The woman next to me, who slept through most of the set (no problem, it‘s that sort of show). found his routine on insomnia particularly amusing. but had she been awake for the rest - everything from a pole-vaulting Mother Theresa to camouflaged hamsters on Arthur's Seat - she‘d have had a ﬁne time.
No need to rush there right away, but if you drift by. you'll be gently and consistently entertained. Harmless but not humourless.
I Michael Redmond - Live and Nannies: (Fringe) Michael Redmond, Gilded Balloon (Venue 38) 226 2151 , until 5 Sept (not Mons), 9pm, £5 (£4).
KEPLER If the Edinburgh-based Fifth Estate are to live up
to their admirable artistic policy, of ‘seeking out and presenting new plays of signiﬁcant literary merit'. they need to pay
considerably more attention to basics. Their world-premiere production of Robert Forrest’s drama about 17th century astronomer Johannes Kepler contains much to admire. but is sabotaged by an overall air of muddle and major weaknesses in the play itself. Perhaps the central problems are Andrew Byatt’s uncertain. muted performance in the title role and the script‘s structural and directional disintegration in the second half. It‘s a shame; the dangerous power of ideas in the political and religious climate of the 17th century is potentially a tremendous dramatic subject, but one which is far from fully realised here. (Sue Wilson)
I Kepler (Fringe). Fifth Estate, The Netherbow (Venue 30) 556 9579. until
5 Sept (not Suns). 8.30pm, £6 (£4.50).
THE ELECTRONIC DARK AGE
Alan Francis, last year‘s So You Think You ’re Funny? winner, Alison Newman of the Pussy Posse and two other comics have got together to form the rather mysteriously named Electronic Dark Age. From the Fringe programme their show sounds like some rather dubious avant-garde multi-media production. In fact it is conventional cabaret revue.
The sketches cover familiar territory — the embarrassment of a ﬁrst date, the nerd and his adventures at the dole ofﬁce/job interview, the man obsessed with TV jinglcs. The sketches are all well thought out and well acted. the parody of Play Your Cards Right being especially funny.

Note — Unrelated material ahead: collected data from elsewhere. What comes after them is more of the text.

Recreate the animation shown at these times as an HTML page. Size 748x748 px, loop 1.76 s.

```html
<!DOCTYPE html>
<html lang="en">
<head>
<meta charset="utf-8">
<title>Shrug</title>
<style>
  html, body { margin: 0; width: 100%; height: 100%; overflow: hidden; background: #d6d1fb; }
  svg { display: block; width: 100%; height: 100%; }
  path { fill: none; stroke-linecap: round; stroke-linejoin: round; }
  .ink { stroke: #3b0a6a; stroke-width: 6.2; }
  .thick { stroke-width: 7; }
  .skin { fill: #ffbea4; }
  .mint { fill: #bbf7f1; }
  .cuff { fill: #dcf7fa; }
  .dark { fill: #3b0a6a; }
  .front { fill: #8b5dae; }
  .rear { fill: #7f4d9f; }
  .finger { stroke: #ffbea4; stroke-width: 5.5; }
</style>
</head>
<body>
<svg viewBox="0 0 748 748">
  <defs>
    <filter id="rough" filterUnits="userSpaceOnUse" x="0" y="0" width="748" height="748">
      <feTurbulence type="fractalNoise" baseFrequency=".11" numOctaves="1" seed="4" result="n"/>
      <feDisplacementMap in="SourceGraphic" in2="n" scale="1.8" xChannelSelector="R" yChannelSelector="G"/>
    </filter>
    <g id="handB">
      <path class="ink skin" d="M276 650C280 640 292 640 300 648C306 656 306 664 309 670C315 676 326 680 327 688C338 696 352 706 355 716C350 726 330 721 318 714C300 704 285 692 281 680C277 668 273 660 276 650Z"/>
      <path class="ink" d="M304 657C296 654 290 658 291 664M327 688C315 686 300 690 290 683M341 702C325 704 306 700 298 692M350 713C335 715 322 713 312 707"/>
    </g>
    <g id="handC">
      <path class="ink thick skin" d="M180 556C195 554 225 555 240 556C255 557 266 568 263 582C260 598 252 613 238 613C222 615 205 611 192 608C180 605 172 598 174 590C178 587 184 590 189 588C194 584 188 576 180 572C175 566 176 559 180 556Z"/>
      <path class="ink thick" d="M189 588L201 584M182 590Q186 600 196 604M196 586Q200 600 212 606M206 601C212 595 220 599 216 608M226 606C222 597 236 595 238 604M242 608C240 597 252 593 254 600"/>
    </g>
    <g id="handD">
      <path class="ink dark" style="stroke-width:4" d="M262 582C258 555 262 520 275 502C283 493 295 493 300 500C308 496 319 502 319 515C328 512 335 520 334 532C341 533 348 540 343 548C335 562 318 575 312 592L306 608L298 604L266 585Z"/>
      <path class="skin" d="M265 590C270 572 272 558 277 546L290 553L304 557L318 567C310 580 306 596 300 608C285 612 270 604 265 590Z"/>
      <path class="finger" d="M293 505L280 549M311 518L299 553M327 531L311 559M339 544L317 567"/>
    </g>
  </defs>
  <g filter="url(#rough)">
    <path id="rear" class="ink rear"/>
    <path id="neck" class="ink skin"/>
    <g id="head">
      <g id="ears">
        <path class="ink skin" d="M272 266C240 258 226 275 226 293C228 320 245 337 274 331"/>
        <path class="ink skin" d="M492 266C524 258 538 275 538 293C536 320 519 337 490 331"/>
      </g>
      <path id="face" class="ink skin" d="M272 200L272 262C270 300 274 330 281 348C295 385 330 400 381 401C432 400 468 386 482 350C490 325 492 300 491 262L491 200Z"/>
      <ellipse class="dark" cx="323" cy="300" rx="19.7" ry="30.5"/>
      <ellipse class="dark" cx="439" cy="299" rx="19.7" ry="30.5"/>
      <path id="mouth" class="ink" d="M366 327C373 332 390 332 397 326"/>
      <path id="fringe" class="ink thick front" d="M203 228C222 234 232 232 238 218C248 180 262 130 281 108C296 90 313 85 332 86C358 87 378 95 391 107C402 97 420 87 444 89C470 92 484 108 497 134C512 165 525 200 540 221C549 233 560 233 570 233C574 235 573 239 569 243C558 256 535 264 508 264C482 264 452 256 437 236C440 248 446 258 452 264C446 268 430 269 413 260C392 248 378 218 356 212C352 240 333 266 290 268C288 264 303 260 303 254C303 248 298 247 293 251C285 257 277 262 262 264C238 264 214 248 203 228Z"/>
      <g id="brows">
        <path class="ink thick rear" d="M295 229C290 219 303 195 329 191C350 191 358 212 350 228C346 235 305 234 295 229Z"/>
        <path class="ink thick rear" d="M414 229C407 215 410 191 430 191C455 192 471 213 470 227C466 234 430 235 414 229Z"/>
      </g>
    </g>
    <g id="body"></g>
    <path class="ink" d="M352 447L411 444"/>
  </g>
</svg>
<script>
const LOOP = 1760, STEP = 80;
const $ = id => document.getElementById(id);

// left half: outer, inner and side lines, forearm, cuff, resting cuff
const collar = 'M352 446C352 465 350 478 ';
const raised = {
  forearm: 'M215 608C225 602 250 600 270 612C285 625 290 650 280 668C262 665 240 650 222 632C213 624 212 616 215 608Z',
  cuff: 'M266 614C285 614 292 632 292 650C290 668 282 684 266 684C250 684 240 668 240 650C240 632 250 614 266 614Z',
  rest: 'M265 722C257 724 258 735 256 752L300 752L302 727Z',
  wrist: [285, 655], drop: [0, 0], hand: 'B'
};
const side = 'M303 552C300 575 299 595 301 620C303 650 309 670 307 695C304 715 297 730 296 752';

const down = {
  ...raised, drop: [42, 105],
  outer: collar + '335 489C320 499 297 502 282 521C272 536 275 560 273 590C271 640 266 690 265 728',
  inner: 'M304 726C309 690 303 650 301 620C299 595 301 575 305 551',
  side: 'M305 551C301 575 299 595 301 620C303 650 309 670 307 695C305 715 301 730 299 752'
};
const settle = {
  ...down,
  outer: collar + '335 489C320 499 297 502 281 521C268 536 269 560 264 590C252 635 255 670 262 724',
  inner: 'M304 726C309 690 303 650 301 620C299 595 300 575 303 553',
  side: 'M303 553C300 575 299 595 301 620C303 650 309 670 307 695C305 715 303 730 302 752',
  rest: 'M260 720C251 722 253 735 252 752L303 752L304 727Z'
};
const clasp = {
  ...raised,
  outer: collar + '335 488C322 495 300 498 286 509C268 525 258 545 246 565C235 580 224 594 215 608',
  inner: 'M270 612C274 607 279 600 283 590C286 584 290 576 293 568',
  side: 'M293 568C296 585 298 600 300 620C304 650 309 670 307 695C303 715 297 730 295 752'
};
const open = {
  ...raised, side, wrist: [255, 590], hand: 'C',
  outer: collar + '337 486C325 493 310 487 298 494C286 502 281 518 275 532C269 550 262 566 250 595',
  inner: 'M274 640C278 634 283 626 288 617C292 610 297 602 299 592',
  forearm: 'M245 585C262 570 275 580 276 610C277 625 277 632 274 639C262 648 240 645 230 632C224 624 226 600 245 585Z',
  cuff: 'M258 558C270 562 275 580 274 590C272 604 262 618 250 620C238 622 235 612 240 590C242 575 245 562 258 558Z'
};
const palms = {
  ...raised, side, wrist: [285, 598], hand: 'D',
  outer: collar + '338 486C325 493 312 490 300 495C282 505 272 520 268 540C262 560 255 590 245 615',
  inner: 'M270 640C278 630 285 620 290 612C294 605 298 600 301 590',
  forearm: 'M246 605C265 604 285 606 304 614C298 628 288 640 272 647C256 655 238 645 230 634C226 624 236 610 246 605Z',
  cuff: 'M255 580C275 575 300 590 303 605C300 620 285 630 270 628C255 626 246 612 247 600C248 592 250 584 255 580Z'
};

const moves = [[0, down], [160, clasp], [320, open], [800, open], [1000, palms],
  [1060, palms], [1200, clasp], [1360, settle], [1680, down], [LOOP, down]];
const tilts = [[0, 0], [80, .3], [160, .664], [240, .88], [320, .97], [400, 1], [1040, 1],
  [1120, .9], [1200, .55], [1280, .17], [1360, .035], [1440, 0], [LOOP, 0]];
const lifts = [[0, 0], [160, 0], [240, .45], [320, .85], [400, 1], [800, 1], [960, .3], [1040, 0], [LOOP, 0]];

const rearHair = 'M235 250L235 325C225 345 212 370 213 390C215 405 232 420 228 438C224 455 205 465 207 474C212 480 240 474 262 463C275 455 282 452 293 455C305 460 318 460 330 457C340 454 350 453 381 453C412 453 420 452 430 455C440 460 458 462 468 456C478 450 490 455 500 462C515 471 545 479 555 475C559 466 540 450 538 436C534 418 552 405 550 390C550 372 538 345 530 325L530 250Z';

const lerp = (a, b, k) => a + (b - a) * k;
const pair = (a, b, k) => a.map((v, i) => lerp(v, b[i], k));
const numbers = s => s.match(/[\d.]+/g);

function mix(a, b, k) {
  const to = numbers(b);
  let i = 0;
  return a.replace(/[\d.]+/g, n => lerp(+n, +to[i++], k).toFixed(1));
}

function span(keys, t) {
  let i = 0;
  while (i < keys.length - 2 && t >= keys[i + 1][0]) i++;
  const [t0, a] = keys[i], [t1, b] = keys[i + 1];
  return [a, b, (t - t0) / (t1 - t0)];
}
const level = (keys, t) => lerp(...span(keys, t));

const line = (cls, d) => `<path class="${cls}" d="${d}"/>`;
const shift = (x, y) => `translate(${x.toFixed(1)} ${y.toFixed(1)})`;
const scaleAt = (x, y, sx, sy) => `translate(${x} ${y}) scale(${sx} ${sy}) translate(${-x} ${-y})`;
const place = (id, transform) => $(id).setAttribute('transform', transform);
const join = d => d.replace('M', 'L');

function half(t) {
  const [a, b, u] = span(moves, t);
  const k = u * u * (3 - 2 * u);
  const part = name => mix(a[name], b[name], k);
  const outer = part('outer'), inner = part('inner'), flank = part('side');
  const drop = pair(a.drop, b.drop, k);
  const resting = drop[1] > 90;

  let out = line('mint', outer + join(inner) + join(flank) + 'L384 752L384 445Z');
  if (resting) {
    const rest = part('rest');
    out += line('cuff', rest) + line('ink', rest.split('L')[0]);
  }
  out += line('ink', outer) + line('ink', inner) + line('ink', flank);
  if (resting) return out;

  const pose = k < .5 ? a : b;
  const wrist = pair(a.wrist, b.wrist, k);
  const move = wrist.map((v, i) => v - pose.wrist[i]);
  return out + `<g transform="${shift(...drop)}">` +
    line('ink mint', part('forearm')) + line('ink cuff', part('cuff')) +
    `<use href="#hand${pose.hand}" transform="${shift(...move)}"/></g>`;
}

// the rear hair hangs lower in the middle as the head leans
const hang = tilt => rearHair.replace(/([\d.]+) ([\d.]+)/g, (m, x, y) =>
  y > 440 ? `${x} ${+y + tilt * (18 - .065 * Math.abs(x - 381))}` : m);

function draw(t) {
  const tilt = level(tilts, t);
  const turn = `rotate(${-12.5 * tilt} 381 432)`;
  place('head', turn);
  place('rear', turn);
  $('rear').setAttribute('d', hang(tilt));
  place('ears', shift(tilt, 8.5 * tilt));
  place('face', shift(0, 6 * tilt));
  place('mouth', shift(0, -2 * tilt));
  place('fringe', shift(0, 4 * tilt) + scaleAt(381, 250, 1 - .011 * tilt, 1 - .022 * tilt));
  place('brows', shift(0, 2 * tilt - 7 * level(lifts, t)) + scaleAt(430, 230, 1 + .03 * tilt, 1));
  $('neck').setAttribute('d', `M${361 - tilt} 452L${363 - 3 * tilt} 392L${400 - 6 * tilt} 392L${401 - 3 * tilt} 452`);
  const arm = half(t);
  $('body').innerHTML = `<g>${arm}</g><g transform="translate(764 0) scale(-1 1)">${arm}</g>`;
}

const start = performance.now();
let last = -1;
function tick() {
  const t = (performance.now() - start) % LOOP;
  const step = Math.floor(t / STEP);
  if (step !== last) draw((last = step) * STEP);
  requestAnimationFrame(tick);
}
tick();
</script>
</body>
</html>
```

However the whole thing seems slightly dated. You might well see send-ups of Bruce Forsyth or stereotyped Northerners on Hale and Pace, and the sketch about a 16-year-old signing on ignores the fact that this can‘t be done any more. Amusing it may be. but at the cutting edge of comedy it ain‘t. (Frances Cornford)
I The Electronic Dark Age (Fringe), The Roxy (Venue 27) 650 8499, until 29 Aug (not Sun),
9. 15pm. £4.50 (£3).
V THEATRE COUPLES
Unabashed admission: 1 am a Hunter/Smith virgin and so cannot tell you how much of this is new. Russell Hunter and Una McLean, present a rash of mildly tawdry marriage jokes you’ve already heard, love poetry (reworked Rabbie and improv with McGonagall), enkilting lessons for sassenachs, and a charming take on I George Burns and Gracie Allen. An older Scots audience ﬁnds all this very funny and, to be sure, it is. My only objection is tothe all-too-frequent and predictable presence of John Knox and Mary 008 at regular intervals. Must be that time again. (Wes Shrum)
I Couples (Fringe) Cacciatore Fabbro. Stockbridge House (Venue 29) until 5 Sept (not 23, 30) 8pm, £5.
The List 21 — 27 August 1992 47